If you don’t think ahead about personal expenses, debts and medical needs in your golden years, you may not have any assets left over after you die to leave anything for loved ones. Asset protection planning has become an increasingly popular component of modern estate planning.
Why do so many Americans make specific plans to protect their assets as they age or after they die?
Care in your golden years can be prohibitively expensive
Many Americans do not adequately prepare for retirement. They may need to rely on Social Security benefits rather than retirement savings. They may not have enough resources set aside to help them cover the cost of living independently as they age, let alone the often exorbitant expenses associated with living in a nursing home.
No one can predict what will happen with their health when they get older, although those who have a family history of cognitive decline or Alzheimer’s disease may be at elevated risk for dying in extreme debt or needing Medicaid in the last years of their life. Your creditors could sue you before you die or come after your estate at the end of your life.
Hospitals and nursing homes can make claims against your estate for any unpaid balance you have at the time of your death. Although they can’t go after your family members for those debts, in most cases, they can consume all of the property left in your estate. Even the Medicaid estate recovery program could come after everything you own, including your house, to seek repayment for the benefits the program offered you.
How does asset protection planning work?
At its most basic, asset protection planning involves changing how you hold ownership of assets so that creditors can’t make claims against them in court while you were alive or against your estate after you die. The exact property you have and your personal situation will dictate how you protect your assets. You might make gifts to trusted family members or move property into a trust.

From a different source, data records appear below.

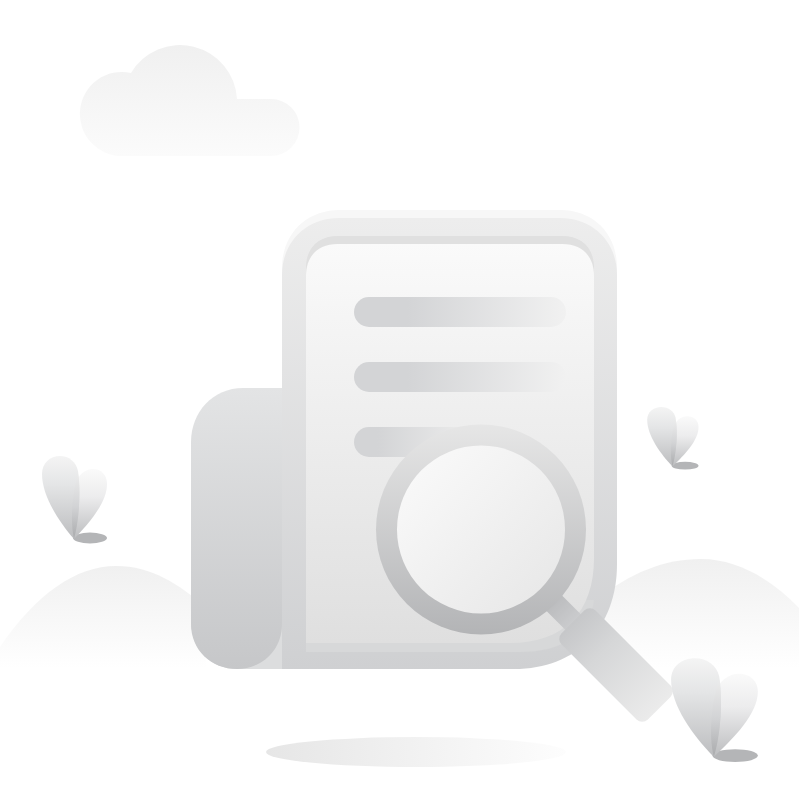
<!DOCTYPE html>
<html lang="en">
<head>
<meta charset="utf-8">
<title>Document search illustration</title>
<style>
:root {
  --white: #ffffff;
  --mist: #f0f0f0;
  --fog: #e4e5e6;
  --silver: #d3d4d6;
  --steel: #bcbdbf;
  --shadow: #b4b5b7;
}
html, body { margin: 0; background: var(--white); overflow: hidden; }
.scene { display: block; width: 799px; height: 809px; }
.fade { stop-opacity: 0; }
.white { stop-color: var(--white); }
.mist { stop-color: var(--mist); }
.fog { stop-color: var(--fog); }
.silver { stop-color: var(--silver); }
.steel { stop-color: var(--steel); }
.leaf-shadow { fill: var(--shadow); }
</style>
</head>
<body>
<svg class="scene" viewBox="0 0 799 809" role="img" aria-label="Document with a magnifying glass">
  <defs>
    <linearGradient id="cloud-fill" x1="0" y1="0" x2="0" y2="1">
      <stop class="mist" offset="0"/><stop offset="1" stop-color="#fbfbfb"/>
    </linearGradient>
    <linearGradient id="hill-fill" x1="0" y1="0" x2="0" y2="1">
      <stop class="mist" offset="0"/><stop class="white" offset="1"/>
    </linearGradient>
    <linearGradient id="roll-fill" x1="0" y1="0" x2="0" y2="1">
      <stop offset="0" stop-color="#e3e4e5"/><stop offset="1" stop-color="#c6c7c9"/>
    </linearGradient>
    <linearGradient id="frame-fill" x1="0" y1="0" x2="0" y2="1">
      <stop offset="0" stop-color="#ededed"/><stop offset="1" stop-color="#cfd0d2"/>
    </linearGradient>
    <linearGradient id="paper-fill" x1="0" y1="0" x2="0" y2="1">
      <stop offset="0" stop-color="#fafafa"/><stop offset="1" stop-color="#dfdfdf"/>
    </linearGradient>
    <linearGradient id="line-fill" x1="0" y1="0" x2="1" y2="0">
      <stop class="silver" offset="0"/><stop class="silver" offset=".25"/><stop offset="1" stop-color="#f1f1f1"/>
    </linearGradient>
    <linearGradient id="short-line-fill" gradientUnits="userSpaceOnUse" x1="354" y1="0" x2="470" y2="0">
      <stop class="silver" offset="0"/><stop class="silver" offset=".2"/><stop offset="1" stop-color="#ececec"/>
    </linearGradient>
    <linearGradient id="ring-fill" x1="0" y1="0" x2="0" y2="1">
      <stop offset="0" stop-color="#e6e6e6"/><stop offset="1" stop-color="#b3b4b6"/>
    </linearGradient>
    <linearGradient id="lens-fill" x1="0" y1="0" x2="1" y2="1">
      <stop offset=".1" stop-color="#f9f9f9"/><stop offset=".9" stop-color="#e8e8e8"/>
    </linearGradient>
    <linearGradient id="neck-fill" x1="0" y1="0" x2="1" y2="0">
      <stop offset="0" stop-color="#b9babc"/><stop offset="1" stop-color="#cccdcf"/>
    </linearGradient>
    <linearGradient id="handle-fill" x1="0" y1="0" x2="1" y2="0">
      <stop offset="0" stop-color="#c6c7c9"/><stop offset=".35" stop-color="#d6d7d8"/><stop offset="1" stop-color="#ebebeb"/>
    </linearGradient>
    <linearGradient id="ground-fill" x1="0" y1="0" x2="1" y2="0">
      <stop offset="0" stop-color="#e6e6e6"/><stop offset="1" stop-color="#fdfdfd"/>
    </linearGradient>
    <linearGradient id="leaf-left-fill" x1="0" y1="0" x2="0" y2="1">
      <stop offset="0" stop-color="#f4f4f4"/><stop offset=".35" stop-color="#e4e5e6"/><stop class="steel" offset="1"/>
    </linearGradient>
    <linearGradient id="leaf-right-fill" x1="0" y1="0" x2="0" y2="1">
      <stop offset="0" stop-color="#fafafa"/><stop offset=".4" stop-color="#ececed"/><stop class="steel" offset="1"/>
    </linearGradient>
    <linearGradient id="leaf-overlap-fill" x1="0" y1="0" x2="0" y2="1">
      <stop offset="0" stop-color="#ececec"/><stop offset=".5" stop-color="#d2d3d5"/><stop offset="1" stop-color="#a9aaac"/>
    </linearGradient>
    <g id="sprout">
      <ellipse class="leaf-shadow" cx="90" cy="538" rx="17" ry="5.4"/>
      <path fill="url(#leaf-right-fill)" d="M74 539C70 523 71 500 75 485C78 475 85 469 93 469C101 469 107 475 107 484C107 503 89 523 74 539Z"/>
      <path fill="url(#leaf-left-fill)" d="M74 539C59 522 42 496 42 474C42 463 50 456 60 456C69 456 76 462 78 471C81 490 79 520 74 539Z"/>
      <path fill="url(#leaf-overlap-fill)" d="M74 539C70 521 72 494 78 474C81 492 79 521 74 539Z"/>
    </g>
  </defs>

  <path id="cloud" fill="url(#cloud-fill)" d="M122 156A42 42 0 1 1 131 73A57 57 0 0 1 237 99H271A28.5 28.5 0 0 1 271 156Z"/>

  <g id="hills" fill="url(#hill-fill)">
    <path d="M0 647C36 594 76 566 116 566C152 566 178 584 206 607V668H0Z"/>
    <path d="M596 600C630 573 664 559 701 559C738 559 772 580 799 608V668H596Z"/>
  </g>

  <ellipse id="ground-shadow" cx="416" cy="752" rx="150" ry="15" fill="url(#ground-fill)"/>

  <g id="document">
    <path fill="#dcddde" d="M191 620H300V669H238C210 669 191 650 191 620Z"/>
    <path fill="url(#roll-fill)" d="M191 442C191 412 213 388 243 388H282V624C282 650 262 669 237 669C211 669 191 650 191 624Z"/>
    <path fill="#f7f7f7" d="M282 300V268C282 234 306 210 340 210H560C594 210 617 234 617 268V300Z"/>
    <path fill="url(#frame-fill)" d="M282 669V275C282 242 306 218 339 218H560C593 218 617 242 617 275V564C617 627 577 669 514 669Z"/>
    <path fill="#e0e0e0" d="M306 290V268C306 248 318 236 338 236H562C582 236 594 248 594 268V290Z"/>
    <path fill="#d7d8d9" d="M306 600H594C590 634 562 652 520 652H306Z"/>
    <path fill="url(#paper-fill)" d="M306 643V276C306 256 318 244 338 244H562C582 244 594 256 594 276V558C594 612 564 643 510 643Z"/>
    <g id="text-lines">
      <rect x="354" y="297" width="212" height="30" rx="15" fill="url(#line-fill)"/>
      <rect x="354" y="362" width="212" height="30" rx="15" fill="url(#line-fill)"/>
      <rect x="354" y="427" width="120" height="30" rx="15" fill="url(#short-line-fill)"/>
    </g>
  </g>

  <g id="magnifier">
    <g transform="translate(481 530) rotate(45)">
      <rect x="98" y="-11" width="36" height="22" fill="url(#neck-fill)"/>
      <rect x="130" y="-24" width="122" height="48" rx="8" fill="url(#handle-fill)"/>
    </g>
    <circle cx="481" cy="529.5" r="105" fill="url(#ring-fill)"/>
    <circle cx="481" cy="529.5" r="84" fill="url(#lens-fill)"/>
  </g>

  <g id="sprouts">
    <use href="#sprout"/>
    <use href="#sprout" transform="translate(614 80) scale(.79 .717)"/>
    <use href="#sprout" transform="translate(615 117) scale(1.335 1.187)"/>
  </g>
</svg>
</body>
</html>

Asset protection planning can be important when you create or revisit your estate plan as you approach retirement age.